**Brief**. Search the records for lines that contain the word "html". Copy them all.

___ Data shown

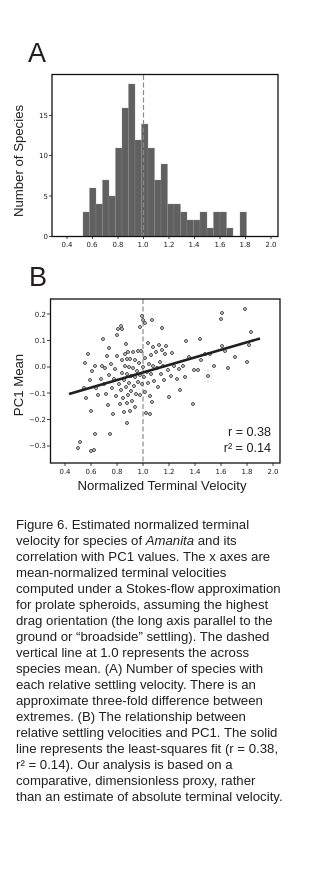
<!DOCTYPE html>
<html lang="en">
<head>
<meta charset="utf-8">
<title>Figure 6</title>
<style>
:root{--paper:#fff;--ink:#231f20;--axis:#111;--bar:#606060;--dash:#8a8a8a;--dot:#4a4a4a;--dot-fill:#d4d4d4}
*{box-sizing:border-box;margin:0}
html,body{width:310px;height:885px;overflow:hidden;background:var(--paper)}
.figure{width:310px;height:885px;display:grid;grid-template-rows:260px 240px 1fr;color:var(--ink);font-family:"Liberation Sans",Arial,sans-serif}
.panel{display:block;width:310px;height:100%}
.panel text{fill:var(--ink)}
.letter{font-size:27px}
.label{font-size:13.2px;text-anchor:middle}
.ticks text{font:7px "DejaVu Sans",sans-serif;text-anchor:middle}
.ticks .y text{text-anchor:end}
.ticks path{stroke:var(--axis);stroke-width:.8}
.frame{fill:none;stroke:var(--axis);stroke-width:1.3}
.mean{stroke:var(--dash);stroke-width:1.2;stroke-dasharray:5 2.5}
.bars{fill:var(--bar);stroke:#8d8d8d;stroke-width:.3}
.dot{fill:var(--dot-fill);stroke:var(--dot);stroke-width:1}
.fit{stroke:var(--ink);stroke-width:2.6}
.stat{font-size:12.6px;text-anchor:end}
.caption{padding:17px 0 0 16px;font-size:13.2px;line-height:16px;white-space:nowrap}
</style>
</head>
<body>
<main class="figure">
<svg class="panel" viewBox="0 0 310 260" role="img" aria-label="Histogram of species by normalized terminal velocity">
<text class="letter" x="28" y="62">A</text>
<text class="label" transform="translate(23 161) rotate(-90)">Number of Species</text>
<g class="bars">
<rect x="83" y="212" width="6.5" height="24"/>
<rect x="89.5" y="188" width="6.5" height="48"/>
<rect x="96" y="204" width="6.5" height="32"/>
<rect x="102.5" y="180" width="6.5" height="56"/>
<rect x="109" y="196" width="6.5" height="40"/>
<rect x="115.5" y="148" width="6.5" height="88"/>
<rect x="122" y="108" width="6.5" height="128"/>
<rect x="128.5" y="84" width="6.5" height="152"/>
<rect x="135" y="140" width="6.5" height="96"/>
<rect x="141.5" y="124" width="6.5" height="112"/>
<rect x="148" y="148" width="6.5" height="88"/>
<rect x="154.5" y="180" width="6.5" height="56"/>
<rect x="161" y="164" width="6.5" height="72"/>
<rect x="167.5" y="204" width="6.5" height="32"/>
<rect x="174" y="204" width="6.5" height="32"/>
<rect x="180.5" y="212" width="6.5" height="24"/>
<rect x="187" y="220" width="6.5" height="16"/>
<rect x="193.5" y="220" width="6.5" height="16"/>
<rect x="200" y="212" width="7" height="24"/>
<rect x="207" y="228" width="6.5" height="8"/>
<rect x="213.5" y="212" width="6.5" height="24"/>
<rect x="220" y="212" width="6.5" height="24"/>
<rect x="226.5" y="228" width="6.5" height="8"/>
<rect x="240" y="212" width="6.5" height="24"/>
</g>
<line class="mean" x1="143.5" y1="75" x2="143.5" y2="236"/>
<rect class="frame" x="52" y="74.5" width="226" height="162"/>
<g class="ticks">
<path d="M67 236v3M92.500 236v3M118 236v3M143.500 236v3M169 236v3M194.500 236v3M220 236v3M245.500 236v3M271 236v3M52 236.500h-3M52 196h-3M52 155.500h-3M52 115.500h-3"/>
<g class="x"><text x="67" y="247">0.4</text><text x="92" y="247">0.6</text><text x="118" y="247">0.8</text><text x="143" y="247">1.0</text><text x="169" y="247">1.2</text><text x="194" y="247">1.4</text><text x="220" y="247">1.6</text><text x="245" y="247">1.8</text><text x="271" y="247">2.0</text></g>
<g class="y"><text x="48" y="239">0</text><text x="48" y="199">5</text><text x="48" y="158">10</text><text x="48" y="118">15</text></g>
</g>
</svg>
<svg class="panel" viewBox="0 260 310 240" role="img" aria-label="Scatter plot of PC1 mean against normalized terminal velocity with fitted line">
<defs><circle id="species" class="dot" r="1.5"/></defs>
<text class="letter" x="29" y="286">B</text>
<text class="label" transform="translate(23 385) rotate(-90)">PC1 Mean</text>
<line class="mean" x1="143" y1="299" x2="143" y2="463"/>
<g>
<use href="#species" x="78" y="448"/><use href="#species" x="80" y="442"/><use href="#species" x="91" y="451"/><use href="#species" x="95" y="434"/><use href="#species" x="94" y="450"/><use href="#species" x="110" y="434"/>
<use href="#species" x="85" y="363"/><use href="#species" x="88" y="354"/><use href="#species" x="84" y="388"/><use href="#species" x="86" y="398"/><use href="#species" x="90" y="380"/><use href="#species" x="92" y="371"/><use href="#species" x="91" y="411"/><use href="#species" x="95" y="366"/><use href="#species" x="96" y="388"/><use href="#species" x="98" y="395"/><use href="#species" x="101" y="379"/><use href="#species" x="102" y="366"/><use href="#species" x="103" y="339"/><use href="#species" x="104" y="384"/><use href="#species" x="105" y="368"/><use href="#species" x="106" y="394"/><use href="#species" x="107" y="356"/><use href="#species" x="108" y="405"/><use href="#species" x="109" y="375"/><use href="#species" x="109" y="348"/><use href="#species" x="111" y="364"/><use href="#species" x="112" y="388"/><use href="#species" x="113" y="414"/><use href="#species" x="114" y="379"/><use href="#species" x="115" y="369"/><use href="#species" x="116" y="396"/><use href="#species" x="117" y="356"/><use href="#species" x="117" y="335"/><use href="#species" x="118" y="329"/><use href="#species" x="119" y="384"/><use href="#species" x="120" y="404"/>
<use href="#species" x="121" y="326"/><use href="#species" x="122" y="329"/><use href="#species" x="122" y="373"/><use href="#species" x="122" y="360"/><use href="#species" x="121" y="390"/><use href="#species" x="123" y="398"/><use href="#species" x="124" y="380"/><use href="#species" x="124" y="412"/><use href="#species" x="125" y="354"/><use href="#species" x="125" y="366"/><use href="#species" x="126" y="387"/><use href="#species" x="126" y="344"/><use href="#species" x="127" y="359"/><use href="#species" x="127" y="374"/><use href="#species" x="127" y="403"/><use href="#species" x="127" y="423"/><use href="#species" x="128" y="395"/><use href="#species" x="128" y="352"/><use href="#species" x="129" y="367"/><use href="#species" x="129" y="383"/><use href="#species" x="130" y="411"/><use href="#species" x="130" y="359"/><use href="#species" x="131" y="391"/><use href="#species" x="131" y="376"/><use href="#species" x="132" y="401"/><use href="#species" x="133" y="352"/><use href="#species" x="133" y="368"/><use href="#species" x="134" y="386"/><use href="#species" x="135" y="360"/><use href="#species" x="135" y="377"/><use href="#species" x="135" y="407"/><use href="#species" x="136" y="394"/><use href="#species" x="137" y="371"/><use href="#species" x="138" y="351"/><use href="#species" x="138" y="382"/><use href="#species" x="139" y="363"/><use href="#species" x="140" y="327"/><use href="#species" x="140" y="375"/><use href="#species" x="140" y="395"/>
<use href="#species" x="142" y="316"/><use href="#species" x="143" y="320"/><use href="#species" x="145" y="323"/><use href="#species" x="141" y="351"/><use href="#species" x="142" y="384"/><use href="#species" x="143" y="367"/><use href="#species" x="144" y="377"/><use href="#species" x="145" y="358"/><use href="#species" x="145" y="392"/><use href="#species" x="146" y="413"/><use href="#species" x="147" y="372"/><use href="#species" x="148" y="343"/><use href="#species" x="148" y="383"/><use href="#species" x="149" y="364"/><use href="#species" x="150" y="396"/><use href="#species" x="150" y="414"/><use href="#species" x="151" y="355"/><use href="#species" x="151" y="374"/><use href="#species" x="152" y="320"/><use href="#species" x="152" y="402"/><use href="#species" x="153" y="347"/><use href="#species" x="153" y="366"/><use href="#species" x="154" y="381"/><use href="#species" x="156" y="352"/><use href="#species" x="157" y="368"/><use href="#species" x="158" y="387"/><use href="#species" x="159" y="345"/><use href="#species" x="160" y="362"/><use href="#species" x="161" y="374"/><use href="#species" x="162" y="350"/><use href="#species" x="162" y="328"/><use href="#species" x="163" y="366"/><use href="#species" x="164" y="380"/><use href="#species" x="165" y="354"/><use href="#species" x="166" y="346"/><use href="#species" x="168" y="370"/><use href="#species" x="169" y="397"/><use href="#species" x="171" y="376"/><use href="#species" x="172" y="353"/><use href="#species" x="174" y="366"/><use href="#species" x="177" y="379"/><use href="#species" x="179" y="369"/><use href="#species" x="180" y="390"/><use href="#species" x="183" y="366"/><use href="#species" x="185" y="377"/><use href="#species" x="186" y="341"/><use href="#species" x="189" y="357"/><use href="#species" x="193" y="404"/><use href="#species" x="194" y="370"/><use href="#species" x="198" y="370"/><use href="#species" x="200" y="339"/><use href="#species" x="201" y="360"/><use href="#species" x="205" y="354"/><use href="#species" x="208" y="376"/><use href="#species" x="210" y="354"/><use href="#species" x="214" y="366"/><use href="#species" x="221" y="319"/><use href="#species" x="222" y="313"/><use href="#species" x="222" y="346"/><use href="#species" x="225" y="351"/><use href="#species" x="228" y="368"/><use href="#species" x="235" y="357"/><use href="#species" x="245" y="309"/><use href="#species" x="247" y="362"/><use href="#species" x="249" y="345"/><use href="#species" x="251" y="332"/>
</g>
<line class="fit" x1="69" y1="394" x2="260" y2="338.500"/>
<rect class="frame" x="50.500" y="299" width="229.500" height="164"/>
<text class="stat" x="271" y="436">r = 0.38</text>
<text class="stat" x="271" y="452">r² = 0.14</text>
<g class="ticks">
<path d="M65 463v3M91 463v3M117 463v3M143 463v3M169 463v3M195 463v3M221 463v3M247 463v3M273 463v3M50 314h-3M50 340.500h-3M50 367h-3M50 393h-3M50 419.500h-3M50 446h-3"/>
<g class="x"><text x="65" y="474">0.4</text><text x="91" y="474">0.6</text><text x="117" y="474">0.8</text><text x="143" y="474">1.0</text><text x="169" y="474">1.2</text><text x="195" y="474">1.4</text><text x="221" y="474">1.6</text><text x="247" y="474">1.8</text><text x="273" y="474">2.0</text></g>
<g class="y"><text x="46" y="317">0.2</text><text x="46" y="343">0.1</text><text x="46" y="369">0.0</text><text x="46" y="396">−0.1</text><text x="46" y="422">−0.2</text><text x="46" y="448">−0.3</text></g>
</g>
<text class="label" x="162" y="490">Normalized Terminal Velocity</text>
</svg>
<p class="caption">Figure 6. Estimated normalized terminal<br>
velocity for species of <em>Amanita</em> and its<br>
correlation with PC1 values. The x axes are<br>
mean-normalized terminal velocities<br>
computed under a Stokes-flow approximation<br>
for prolate spheroids, assuming the highest<br>
drag orientation (the long axis parallel to the<br>
ground or “broadside” settling). The dashed<br>
vertical line at 1.0 represents the across<br>
species mean. (A) Number of species with<br>
each relative settling velocity. There is an<br>
approximate three-fold difference between<br>
extremes. (B) The relationship between<br>
relative settling velocities and PC1. The solid<br>
line represents the least-squares fit (r = 0.38,<br>
r² = 0.14). Our analysis is based on a<br>
comparative, dimensionless proxy, rather<br>
than an estimate of absolute terminal velocity.</p>
</main>
</body>
</html>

______

**Exercise result**.
<!DOCTYPE html>
<html lang="en">
html,body{width:310px;height:885px;overflow:hidden;background:var(--paper)}
</html>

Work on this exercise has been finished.